A coach might not like this line when they didn’t have the puck for defensive responsibility, but again, it’s tough not to have these guys here. Jagr won the Art Ross Trophy in 2000 and 2001, so he only played two seasons with Pittsburgh in the 21st century, but in both of them he was the best forward in the game and still at his peak.
Lemieux was fading in the twilight of his career, but he’s still Mario Lemieux with vision unlike any other. Add those two all-time greats with Evgeni Malkin and you’ve got one heck of a line.
Martin Straka - Jordan Staal - Alex Kovalev

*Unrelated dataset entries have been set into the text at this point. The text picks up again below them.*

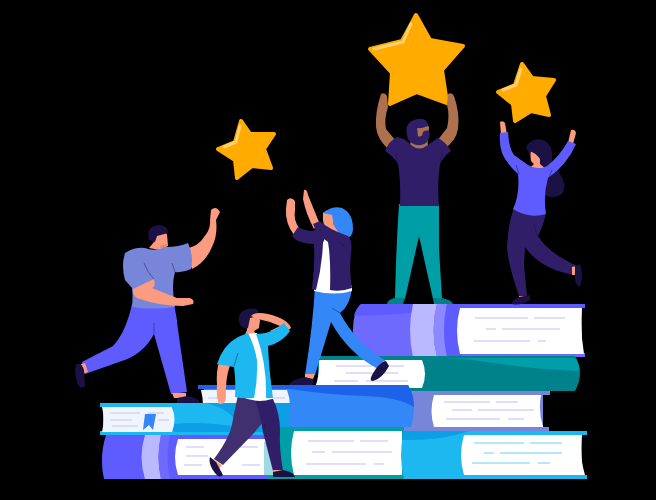
<!DOCTYPE html>
<html lang="en">
<head>
<meta charset="utf-8">
<title>Reaching for the stars</title>
<style>
:root{--night:#000;--gold:#ffab00;--shine:#ffd071;--violet:#5f5cff;--violet-soft:#6e6afc;--lilac:#bab8ff;--peri:#7886d9;--blue:#3387f6;--royal:#1f62ea;--sky:#1eb8f0;--azure:#0d9fe6;--teal:#009fa8;--teal-deep:#00828a;--navy:#301f68;--ink:#1c1145;--skin:#fb9b80;--skin-shade:#ef8068;--brown:#ad7150;--paper:#fff;--paper-cool:#eff4fd}
html,body{margin:0;background:var(--night)}
svg{display:block;width:656px;height:500px}
.gold{fill:var(--gold);stroke:var(--gold);stroke-width:4;stroke-linejoin:round}
.shine{fill:none;stroke:var(--shine);stroke-width:3;stroke-linecap:round;stroke-linejoin:round}
.violet{fill:var(--violet)}.violet-soft{fill:var(--violet-soft)}.lilac{fill:var(--lilac)}.peri{fill:var(--peri)}
.blue{fill:var(--blue)}.royal{fill:var(--royal)}.sky{fill:var(--sky)}.azure{fill:var(--azure)}
.teal{fill:var(--teal)}.teal-deep{fill:var(--teal-deep)}.navy{fill:var(--navy)}.ink{fill:var(--ink)}
.skin{fill:var(--skin)}.shade{fill:var(--skin-shade)}.brown{fill:var(--brown)}.paper{fill:var(--paper)}.paper-cool{fill:var(--paper-cool)}
.lines{fill:none;stroke:#d5d4fb;stroke-width:1.5}
.lines.cyan{stroke:#9fe0f8}
.fold{fill:none;stroke:#1b1048;stroke-opacity:.45;stroke-width:1}
</style>
</head>
<body>
<svg viewBox="0 0 656 500" role="img" aria-label="Five people on a stack of books reaching for golden stars">
<rect width="656" height="500" fill="var(--night)"/>

<g id="books">
  <g id="book-violet-top">
    <path class="violet-soft" d="M361 304H585V308H582V353H585V357H361Q353 349 353 330Q353 312 361 304Z"/>
    <path class="violet" d="M361 304H585V308H457Q420 314 354 316Q356 308 361 304Z"/>
    <path class="lilac" d="M413 304H437Q430 330 437 357H413Q407 330 413 304Z"/>
    <path fill="#8c89ff" d="M437 304H447Q441 330 447 357H437Q430 330 437 304Z"/>
    <path class="violet" d="M447 304H462V357H447Q441 330 447 304Z"/>
    <path class="paper" d="M460 308H582Q580 330 584 354H460Q454 330 460 308Z"/>
    <path class="lines" d="M475 318H528M534 318H565M486 329H496M502 329H560M474 341H530M538 341H546"/>
  </g>
  <g id="book-teal">
    <path class="teal-deep" d="M320 356H575Q585 373 575 391H314V387H318V360H320Z"/>
    <path class="teal" d="M425 358H575Q580 364 579 371Q520 368 480 361Q450 357 425 358Z"/>
    <path class="paper" d="M319 360H422Q428 374 422 388H315Q320 374 319 360Z"/>
    <path class="lines" d="M336 366H372M378 366H404M346 373H398M334 381H358M366 381H408"/>
  </g>
  <g id="book-periwinkle">
    <path class="peri" d="M408 391H550V395H543V427H549V431H402Z"/>
    <path class="paper" d="M434 395H541Q538 411 543 427H434Q429 411 434 395Z"/>
    <path class="lines" d="M444 402H490M496 402H518M452 410H472M478 410H534M446 419H500M508 419H524"/>
  </g>
  <g id="book-blue">
    <path class="blue" d="M198 385H408Q418 404 411 427H198V423H204V389H198Z"/>
    <path class="royal" d="M198 385H408Q414 394 414 407Q398 397 365 396Q330 395 290 389H198Z"/>
    <path class="paper-cool" d="M201 390H287Q293 406 287 422H201Q205 406 201 390Z"/>
    <path class="lines" d="M208 398H222M274 398H285M208 406H220M276 412H287"/>
  </g>
  <g id="book-sky-left">
    <path class="azure" d="M100 403H290V435H100V431H103V407H100Z"/>
    <path class="sky" d="M100 403H205Q230 408 240 427Q200 421 174 424V432H290V435H100V431H174V407H100Z"/>
    <path class="paper-cool" d="M102 407H172Q177 419 172 432H102Q105 419 102 407Z"/>
    <path class="lines" d="M110 413H140M148 413H164M110 420H132M158 420H169M112 426H138"/>
    <path class="blue" d="M145 414H156L153 430L149 425L143 430Z"/>
  </g>
  <g id="book-violet-bottom">
    <path class="violet" d="M106 435H267V479H104Q99 457 106 435Z"/>
    <path class="lilac" d="M145 435H161Q156 457 161 479H145Q138 457 145 435Z"/>
    <path class="violet-soft" d="M161 435H170Q165 457 170 479H161Q156 457 161 435Z"/>
    <path class="paper" d="M178 439H267V475H178Q172 457 178 439Z"/>
    <path class="lines" d="M186 447H204M186 456H208M184 465H202M238 447H258M242 465H260"/>
  </g>
  <g id="book-teal-bottom">
    <path class="teal" d="M267 427H404V479H267Z"/>
    <path fill="#9edbe0" d="M264 442H273V475H264Z"/>
    <path class="paper" d="M294 431H402V475H294Q288 453 294 431Z"/>
    <path class="lines" d="M308 441H354M360 441H388M312 452H325M332 452H392M306 464H366M374 464H384"/>
  </g>
  <g id="book-sky-right">
    <path class="sky" d="M404 431H587V435H582V475H587V479H404Q398 455 404 431Z"/>
    <path class="azure" d="M404 431H470Q440 441 402 440Z"/>
    <path class="paper" d="M464 435H582Q579 455 585 475H464Q458 455 464 435Z"/>
    <path class="lines cyan" d="M474 443H524M530 443H562M484 453H494M500 453H562M472 463H530M538 463H550"/>
  </g>
</g>

<g id="stars">
  <path class="gold" d="M416 15L430 40L463 46L442 70L447 103L417 92L390 104L392 73L370 49L402 41Z"/>
  <path class="shine" d="M411 24L403 42L374 49"/>
  <path class="gold" d="M522 64L532 78L554 80L544 96L549 115L531 111L515 121L513 104L498 92L515 85Z"/>
  <path class="shine" d="M521 69L516 85L503 90"/>
  <path class="gold" d="M241 121L250 134L274 134L264 149L271 168L252 166L237 178L235 160L218 149L235 142Z"/>
  <path class="shine" d="M240 126L236 142L224 147"/>
</g>

<g id="man-with-star">
  <path class="brown" d="M381 94Q385 92 387 96L388 107Q384 119 386 129L396 141L389 150Q377 139 376 127Q375 112 381 94Z"/>
  <path class="brown" d="M448 94Q452 92 454 96Q460 113 458 129Q456 141 444 149L437 141L447 128Q450 116 447 105Z"/>
  <path class="brown" d="M412 130H427L428 147Q419 155 410 146Z"/>
  <path class="brown" d="M414 122Q424 119 429 127L428 140Q422 147 414 139Z"/>
  <path class="navy" d="M408 139Q403 124 414 120Q427 116 428 126Q420 129 417 128L418 136Q422 138 423 132Q428 128 430 133Q429 144 421 145Q412 146 408 139Z"/>
  <path class="teal" d="M399 204H439Q439 229 439 249L442 299H433L419 236L405 299H395Q396 249 399 204Z"/>
  <path class="navy" d="M397 137Q405 138 411 145Q419 152 428 145L438 138Q446 142 451 151Q443 157 440 164Q437 185 439 206H400Q401 182 398 164Q394 157 385 151Q389 141 397 137Z"/>
  <path class="fold" d="M398 164L396 153M440 164L442 153"/>
  <path class="teal-deep" d="M394 298H405L403 304H387Q387 300 394 298ZM433 298H442Q452 300 453 304H434Z"/>
</g>

<g id="woman-violet">
  <path class="ink" d="M526 147Q532 137 543 140Q553 144 552 158Q552 166 560 174Q568 185 562 194Q552 201 542 193L534 164Z"/>
  <path class="skin" d="M500 122Q503 120 505 123L507 135H501ZM571 130Q575 129 576 133L573 144L568 143Z"/>
  <path class="skin" d="M531 150Q537 146 540 153L540 164L546 169L530 168L534 164Q529 162 531 150Z"/>
  <path class="ink" d="M527 151Q533 142 542 147L541 162Q538 152 527 151Z"/>
  <path class="navy" d="M514 208L546 213Q543 227 538 236Q547 252 577 266L574 275Q540 269 525 247L524 265L527 296H519Q508 264 507 247Q508 224 514 208Z"/>
  <path class="violet" d="M500 133L508 132Q509 149 514 155L528 165Q538 171 547 166Q560 156 568 141L576 144Q567 165 548 178Q543 195 546 214Q529 219 513 209Q520 194 518 174Q506 163 502 153Q499 144 500 133Z"/>
  <path class="fold" d="M519 174L516 165M549 178L552 170M534 223L537 236"/>
  <path class="skin" d="M519 296H527V299H519ZM572 267L577 266L576 275H572Z"/>
  <path class="ink" d="M519 297L530 295L530 300Q521 306 512 304Q511 301 519 297ZM575 266L580 264Q584 276 580 286Q576 287 575 279Z"/>
</g>

<g id="woman-blue-hair">
  <path class="blue" d="M324 214Q330 205 342 208Q353 213 353 229Q353 238 344 239Q334 239 330 229Z"/>
  <path class="skin" d="M304 190Q307 189 308 195L319 222L314 229Q306 214 303 199ZM287 200Q291 196 295 201L295 210Q293 221 300 229L294 235Q285 223 286 209Z"/>
  <path class="skin" d="M323 213Q329 207 334 214L333 224L338 232L323 235L327 227Q322 226 323 213Z"/>
  <path class="blue" d="M323 213Q332 205 343 211L349 234Q334 231 332 215Z"/>
  <path class="blue" d="M315 286L352 288Q350 306 340 313Q355 342 386 361L378 369Q348 353 331 322L315 375H305Q313 325 315 286Z"/>
  <path class="paper" d="M322 236L332 235L331 269L352 286V291Q335 296 314 291L318 270Z"/>
  <path class="navy" d="M298 227Q306 231 313 231L321 226L327 232L323 243Q322 267 316 290L312 289Q315 262 314 244Q298 244 292 236Z"/>
  <path class="navy" d="M313 224L320 221Q328 229 348 236Q353 241 351 253Q349 271 352 288Q341 292 330 290Q331 260 328 242Q317 235 313 224Z"/>
  <path class="fold" d="M338 242L348 248M340 313L332 308"/>
  <path class="skin" d="M305 374H315L313 379H305ZM378 366L384 361L387 364L381 369Z"/>
  <path class="ink" d="M305 377L313 379V385H289Q290 380 305 377ZM372 375Q379 362 386 361L389 366Q382 379 373 381Q369 381 372 375Z"/>
</g>

<g id="man-periwinkle">
  <path class="skin" d="M211 210Q216 205 220 212L216 220Q218 235 212 247Q205 263 192 269L185 249Q199 246 204 237Q211 229 210 220Z"/>
  <path class="skin" d="M151 235Q158 229 167 234L168 246L160 250L149 248L154 242Z"/>
  <path class="ink" d="M149 240Q146 229 154 226Q168 223 168 233L157 236L155 242Z"/>
  <path class="shade" d="M160 246L167 244L166 248H161Z"/>
  <path class="violet" d="M132 304L174 304Q177 318 178 330L187 392L171 394L154 334Q143 355 119 362L85 374L82 362L113 346Q126 332 132 304Z"/>
  <path class="peri" d="M145 248Q154 252 166 247Q179 247 188 243Q194 256 191 269Q183 273 175 272Q171 285 175 307Q153 310 132 307Q133 296 132 288L125 280Q121 265 125 253Q134 247 145 248Z"/>
  <path class="skin" d="M133 289L154 279Q156 287 152 288L177 298H190Q195 300 193 304L183 306Q159 306 137 298Q132 295 133 289Z"/>
  <path class="fold" d="M154 279Q147 272 144 263M175 272L172 263M154 323L154 334"/>
  <path class="skin" d="M172 393H186V398H174ZM81 364L85 363L88 372L83 374Z"/>
  <path class="ink" d="M177 398L187 396Q199 398 200 403H177ZM76 365Q81 361 84 370L85 386Q80 391 77 382Q74 372 76 365Z"/>
</g>

<g id="man-searching">
  <path class="skin" d="M248 316Q256 312 260 320L259 328L254 331L259 339L244 337L247 330Z"/>
  <path class="ink" d="M239 322Q237 311 248 309Q257 307 259 312L254 317L250 318L248 328Q241 329 239 322Z"/>
  <path class="skin" d="M251 316Q255 311 268 314Q288 319 291 328L280 337L270 331L280 326Q269 321 258 319Z"/>
  <path class="skin" d="M219 362L230 365Q225 380 226 398Q225 405 219 404Q216 397 217 384Q216 373 219 362Z"/>
  <path fill="#413070" d="M238 395L273 399Q270 416 253 434L223 465L214 459Q232 435 233 418Z"/>
  <path class="navy" d="M254 397L273 399Q280 414 280 430Q279 448 283 471H273L263 432Q260 413 254 397Z"/>
  <path class="paper" d="M245 334L257 333Q270 362 272 399Q256 404 240 396Z"/>
  <path class="sky" d="M238 337L248 333Q254 344 257 360Q258 379 254 398Q243 399 235 397Q236 381 234 367L217 364Q223 345 238 337ZM256 334Q270 335 284 323L290 331Q283 342 268 346Q269 370 273 398H266Q267 363 256 334Z"/>
  <path class="fold" d="M234 366L238 353M265 424L263 434"/>
  <path class="skin" d="M273 470H283V474H274ZM213 459L222 465L219 469L212 463Z"/>
  <path class="ink" d="M273 472L283 470Q294 472 295 477H273ZM210 457L216 462L223 475Q219 479 215 473Q208 464 210 457Z"/>
</g>
</svg>
</body>
</html>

Jordan Staal was always buried in a defensive role with checking caliber wingers, but that’s not the case here. Straka and Kovalev were two-thirds of a line (with Robert Lang) that saw all three place in the top-20 of league scoring in 2000-01 — Straka and Kovalev finished tied-for-fourth. And that was the Pens’ SECOND line that year.
Straka was total speed and great finishing, Kovalev was one of the most purely talented players to ever pick up a hockey stick. Add them with the all-around ability that Staal showed in Pittsburgh and you have one heck of a well-balanced line.
Ryan Malone - Max Talbot - Patric Hornqvist
Could have made a bit more of a skilled fourth line (Lang, Phil Kessel, Aleksey Morozov, Jan Hrdina and Jake Guentzel all available and considered) but I’m going to add energy, effort and heart-and-soul type players to round out my team. Malone developed into an impact player that helped turn the Pens around, and Talbot and Hornqvist have game winning goals in Stanley Cup Final clinching games, and that’s the type of element you need.
They would run through a wall or block a shot with their face if they needed to, and that feels right to be a “4th line” type of mentality on a team full of superstars that doesn’t need more offensive muscle but maybe a different type of tempo and offer another look.
Sergei Gonchar / Kris Letang
It’s all offensive all the time, but there’s no doubt these are the top-two defenders of the 2000’s for the Pens. Both receive(d) Norris votes at times, and both probably get over-scrutinized for defensive miscues but both are tremendous puck movers and minute-eaters that facilitate the offense.
Brooks Orpik / Ryan Whitney
With the passing of time, it’s easier to forget the impact Ryan Whitney had with 150 points (t-21st among all skaters in the 2000’s). Orpik, hilariously, has almost as many points as a Penguin, through sheer games played. A classic defensive defenseman and puck mover here.
Brian Dumoulin / Darius Kasparaitis
Kasparaitis stuck around long enough in the 2000’s to make our team, because of his all around impact. He was miscast as a first pair guy, but the Pens didn’t have much else to work with and he could at least be passable in that role. But he thrived of course when he didn’t have puck and making life hell for the forwards skating in against him. We’ll team him here with the super-smooth Dumoulin and make for a tremendous shut-down pair.
Marc-Andre Fleury / Matt Murray
In a few more years, this may end up being the tandem for the team’s all-time history and not just this century (apologies Tom Barrasso).
So this will be a natural point to build differing teams, no right or wrong answer but let us know who makes your Pens team of the 2000’s.